* _Required action_: Which lines of the data below include the string "base"? Return each of them.

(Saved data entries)
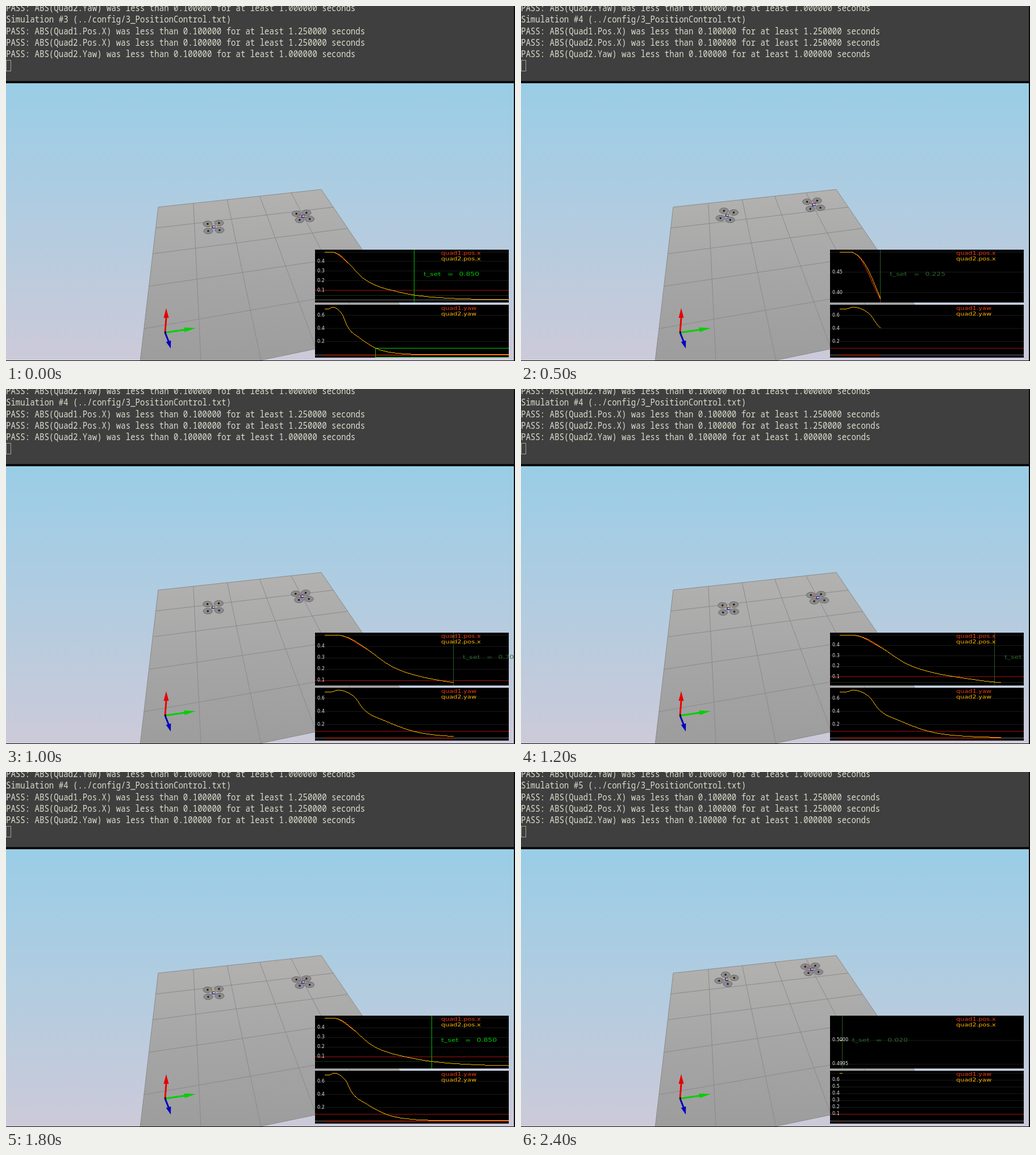
Write an HTML page with a canvas that moves like this. It is 896 px wide and 625 px high and loops after 2500 ms.

```html
<!DOCTYPE html>
<html lang="en">
<head>
<meta charset="utf-8">
<title>Position control simulation</title>
<style>
  html, body { margin: 0; width: 100%; height: 100%; overflow: hidden; background: #000; }
  #stage { position: relative; width: 896px; height: 625px; overflow: hidden; background: #0a0a0a; }
  #term { position: absolute; left: 0; top: 0; width: 894px; height: 132px; overflow: hidden; background: #3f3f3f; }
  #term pre {
    position: absolute; left: 0; top: -8px; margin: 0; color: #dcdccc;
    font: 14.05px/17px "Noto Sans Mono", "DejaVu Sans Mono", monospace;
    transform: scaleY(1.2); transform-origin: 0 0;
  }
  #cursor { position: absolute; left: 0; top: 95px; width: 7px; height: 18px; border: 1px solid #a4a498; }
  canvas { position: absolute; left: 0; top: 0; }
</style>
</head>
<body>
<div id="stage">
  <div id="term">
<pre>PASS: ABS(Quad2.Yaw) was less than 0.100000 for at least 1.000000 seconds
Simulation #<span id="run">3</span> (../config/3_PositionControl.txt)
PASS: ABS(Quad1.Pos.X) was less than 0.100000 for at least 1.250000 seconds
PASS: ABS(Quad2.Pos.X) was less than 0.100000 for at least 1.250000 seconds
PASS: ABS(Quad2.Yaw) was less than 0.100000 for at least 1.000000 seconds</pre>
    <div id="cursor"></div>
  </div>
  <canvas id="view" width="896" height="625"></canvas>
</div>
<script>
const ctx = document.getElementById('view').getContext('2d');
const runLabel = document.getElementById('run');
const RED = '#f53a10', AMBER = '#ffb400', GREEN = '#00d000', LIMIT = '#a01212';
const LOOP = 2500, STEP = 100;

const mix = (a, b, u) => a + (b - a) * u;
const bump = (t, mid, width) => Math.exp(-(((t - mid) / width) ** 2));

// Flat start, smooth curve through the key points, then exponential decay.
function response(keys, rate) {
  const last = keys.length - 1;
  const slope = i => {
    if (i === 0) return 0;
    if (i === last) return -rate * keys[i][1];
    return (keys[i + 1][1] - keys[i - 1][1]) / (keys[i + 1][0] - keys[i - 1][0]);
  };
  return t => {
    if (t <= keys[0][0]) return keys[0][1];
    if (t >= keys[last][0]) return keys[last][1] * Math.exp(-rate * (t - keys[last][0]));
    const i = keys.findIndex(k => k[0] > t) - 1;
    const [t0, y0] = keys[i], [t1, y1] = keys[i + 1];
    const h = t1 - t0, u = (t - t0) / h, v = 1 - u;
    return y0 * (1 + 2 * u) * v * v + slope(i) * h * u * v * v
      + y1 * u * u * (3 - 2 * u) - slope(i + 1) * h * u * u * v;
  };
}

// Simulated signals over seconds
const pos2 = response([[.05, .5], [.13, .474], [.22, .386], [.36, .228], [.5, .144], [.7, .082], [.85, .05]], 3.25);
const pos1 = t => pos2(t) - .009 * bump(t, .17, .05);
const yaw2 = response([[.03, .7], [.075, .73], [.125, .69], [.165, .61], [.205, .455], [.25, .352],
  [.31, .279], [.4, .175], [.482, .1]], 7.3);
const yaw1 = () => 0;

// Simulation seconds at a given step; the pace varies a little.
function clock(step) {
  const keys = [[5, .22], [10, .7], [14, 1.058], [22, 1.844]];
  const i = step < 10 ? 0 : step < 14 ? 1 : 2;
  const [a, ta] = keys[i], [b, tb] = keys[i + 1];
  return mix(ta, tb, (step - a) / (b - a));
}

function simAt(step) {
  if (step < 3) return { run: 3, t: 1.738 + .098 * step };
  if (step < 24) return { run: 4, t: clock(step) };
  return { run: 5, t: .015 };
}

function path(pts, close) {
  ctx.beginPath();
  pts.forEach(([x, y]) => ctx.lineTo(x, y));
  if (close) ctx.closePath();
}

function line(a, b, color, width = 1) {
  path([a, b]);
  ctx.strokeStyle = color;
  ctx.lineWidth = width;
  ctx.stroke();
}

function box(x, y, w, h, color) {
  ctx.fillStyle = color;
  ctx.fillRect(x, y, w, h);
}

const hline = (xa, xb, y, color) => box(Math.floor(xa), Math.floor(y), xb - Math.floor(xa), 1, color);
const vline = (x, ya, yb, color) => box(Math.floor(x), Math.floor(ya), 1, yb - Math.floor(ya), color);

function text(str, x, y, color, size = 9, stretch = 1.26) {
  ctx.save();
  ctx.translate(x, y);
  ctx.scale(stretch, 1);
  ctx.font = size + 'px "DejaVu Sans", sans-serif';
  ctx.fillStyle = color;
  ctx.fillText(str, 0, 0);
  ctx.restore();
}

function gradient(ya, yb, ...colors) {
  const g = ctx.createLinearGradient(0, ya, 0, yb);
  colors.forEach((c, i) => g.addColorStop(i / (colors.length - 1), c));
  return g;
}

function clipTo(x, y, w, h) {
  ctx.save();
  ctx.beginPath();
  ctx.rect(x, y, w, h);
  ctx.clip();
}

function arrow(from, base, tip, color, half) {
  line(from, base, color, 3);
  const dx = tip[0] - base[0], dy = tip[1] - base[1], n = Math.hypot(dx, dy);
  const ox = -dy / n * half, oy = dx / n * half;
  path([[base[0] + ox, base[1] + oy], tip, [base[0] - ox, base[1] - oy]], true);
  ctx.fillStyle = color;
  ctx.fill();
}

// Division i of 5 along an edge seen in perspective.
function along(a, b, i, depth) {
  const u = i * (1 - 5 * depth) / (5 * (1 - depth * i));
  return [mix(a[0], b[0], u), mix(a[1], b[1], u)];
}

function drawScene() {
  const a = [268, 354], b = [555, 323], c = [721, 567], d = [231, 669];
  box(0, 136, 894, 488, gradient(136, 624, '#99cde6', '#b2cce0', '#cccad9'));
  path([a, b, c, d], true);
  ctx.fillStyle = gradient(323, 624, '#b3b2b1', '#a6a6a6', '#9d9d9d');
  ctx.fill();
  for (let i = 0; i <= 5; i++) {
    line(along(a, d, i, .094), along(b, c, i, .083), '#8a8a8a');
    line(along(a, b, i, -.02), along(d, c, i, -.04), '#8a8a8a');
  }
  arrow([280, 575], [282, 549], [282, 532], '#e60000', 4.5);
  arrow([280, 575], [314, 570], [334, 567], '#00d000', 4);
  arrow([280, 575], [286, 590], [290, 603], '#0000c0', 4.5);
  box(279, 573, 3, 3, '#111');
}

// p and q: offsets of the two upper rotors; the lower pair mirrors them.
function drawDrone(x, y, p, q, tilt, color) {
  const rotors = [p, q, [-q[0], -q[1]], [-p[0], -p[1]]].map(([a, b]) => [x + a, y + b * tilt]);
  rotors.forEach(([rx, ry]) => {
    ctx.beginPath();
    ctx.ellipse(rx, ry, 8, 5, 0, 0, 7);
    ctx.fillStyle = '#8c8c8c';
    ctx.fill();
    ctx.strokeStyle = '#686868';
    ctx.lineWidth = 1;
    ctx.stroke();
  });
  rotors.forEach(([rx, ry], i) => {
    const upper = i < 2;
    line([x, y], [mix(x, rx, .75), mix(y, ry, .75)], upper ? color : '#7c7c84', 1.2);
    box(rx - 1.5, ry - 1.5, 3, 3, upper ? '#18181e' : '#1a1a40');
  });
  box(x - 3, y - 2.5, 6, 5, '#2a2a80');
  box(x - 1.5, y - 1.5, 4, 2.5, '#c8c8dc');
}

function drawDrones(t) {
  const gone = 1 - pos2(t) / .5, turn = yaw2(t) / .7, tilt = 1 + .15 * bump(t, .2, .12);
  drawDrone(mix(362, 365.5, gone), mix(365, 389.3, gone ** 1.3),
    [-10.5 + 8.5 * turn, -5.5 - 2.5 * turn], [9.5 + 3.7 * turn, -7 + 4.5 * turn], tilt, '#d0a030');
  drawDrone(mix(512, 523, gone ** .8), mix(347.4, 370.5, gone ** 1.5), [-11.7, -4.6], [6, -6.3], tilt, '#d84020');
}

function tickStep(range) {
  const base = 10 ** Math.floor(Math.log10(range) + 1e-6);
  const n = range / base;
  return n < 2 ? base / 2 : n > 7.2 ? base * 2 : base;
}

// One hard-edged pixel column at a time.
function trace(f, t, px, py, color) {
  const perPixel = t / (px(t) - 561);
  let prev = Math.floor(py(f(0)));
  for (let x = 561; x <= px(t); x++) {
    const y = Math.floor(py(f((x - 561) * perPixel)));
    box(x, Math.min(y, prev + 1), 1, Math.max(1, y - prev), color);
    prev = y;
  }
}

function plot(top, t, lo, hi, first, second, name, extras) {
  const px = s => 561 + s * 323 / Math.max(1, t);
  const py = v => top + 88 - (v - lo) / (hi - lo) * 84;
  clipTo(544, top, 341, 93);
  box(544, top, 341, 93, '#000');

  const step = tickStep(hi - lo), digits = step < .01 ? 4 : step < .09 ? 2 : 1;
  const ticks = [];
  for (let k = Math.ceil(lo / step - .05); k * step <= hi + step * .01; k++) ticks.push(k * step);
  ticks.forEach(v => hline(544, 885, py(v), v === 0 ? '#707070' : '#191919'));
  extras(px, py);
  trace(first, t, px, py, RED);
  trace(second, t, px, py, AMBER);
  ticks.forEach(v => {
    const y = py(v);
    if (y > top + 8 && y < top + 87) text(v.toFixed(digits), 548, y + 2, '#e0e0e0', 8, 1);
  });
  text('quad1.' + name, 766, top + 9, RED);
  text('quad2.' + name, 766, top + 18.5, AMBER);
  ctx.restore();
  return px;
}

// Threshold line; a green box once the signal has stayed inside it long enough.
function limit(px, py, since, hold, t) {
  if (t < since + hold) return hline(544, 885, py(.1), LIMIT);
  const x = px(since), bottom = py(0) + 4;
  hline(x, 885, py(.1), GREEN);
  hline(x, 885, bottom, GREEN);
  vline(x, py(.1), bottom, GREEN);
}

function drawPlots(t) {
  const flat = t < .05, mark = Math.min(t, .845), settled = t > 1.2;
  const lo = flat ? .49947 : Math.min(pos1(t), pos2(t)), hi = flat ? .50047 : .5;
  const px = plot(429, t, lo, hi, pos1, pos2, 'pos.x', (px, py) => {
    hline(544, 885, py(.05), '#173417');
    limit(px, py, .64, 1.25, t);
    vline(px(mark), 429, 522, settled ? '#00c000' : '#285c28');
  });
  plot(526, t, 0, yaw2(Math.min(t, .075)), yaw1, yaw2, 'yaw', (px, py) => limit(px, py, .482, 1, t));

  const x = px(mark) + 17, color = settled ? GREEN : '#2a6a2a';
  clipTo(0, 136, 894, 488);
  text('t_set', x, 475, color, 9, 1.4);
  text('=', x + 42, 475, color, 9, 1.4);
  text((mark + .005).toFixed(3), x + 62.5, 475, color, 9, 1.38);
  ctx.restore();
}

function draw(step) {
  const { run, t } = simAt(step);
  runLabel.textContent = run;
  ctx.clearRect(0, 0, 896, 625);
  clipTo(0, 136, 894, 488);
  drawScene();
  drawDrones(t);
  ctx.restore();
  drawPlots(t);
}

const start = performance.now();
let shown = -1;
function tick() {
  const step = Math.floor((performance.now() - start) % LOOP / STEP);
  if (step !== shown) draw(shown = step);
  requestAnimationFrame(tick);
}
tick();
</script>
</body>
</html>
```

* _Written reply_:
function arrow(from, base, tip, color, half) {
  line(from, base, color, 3);
  const dx = tip[0] - base[0], dy = tip[1] - base[1], n = Math.hypot(dx, dy);
  path([[base[0] + ox, base[1] + oy], tip, [base[0] - ox, base[1] - oy]], true);
  const base = 10 ** Math.floor(Math.log10(range) + 1e-6);
  const n = range / base;
  return n < 2 ? base / 2 : n > 7.2 ? base * 2 : base;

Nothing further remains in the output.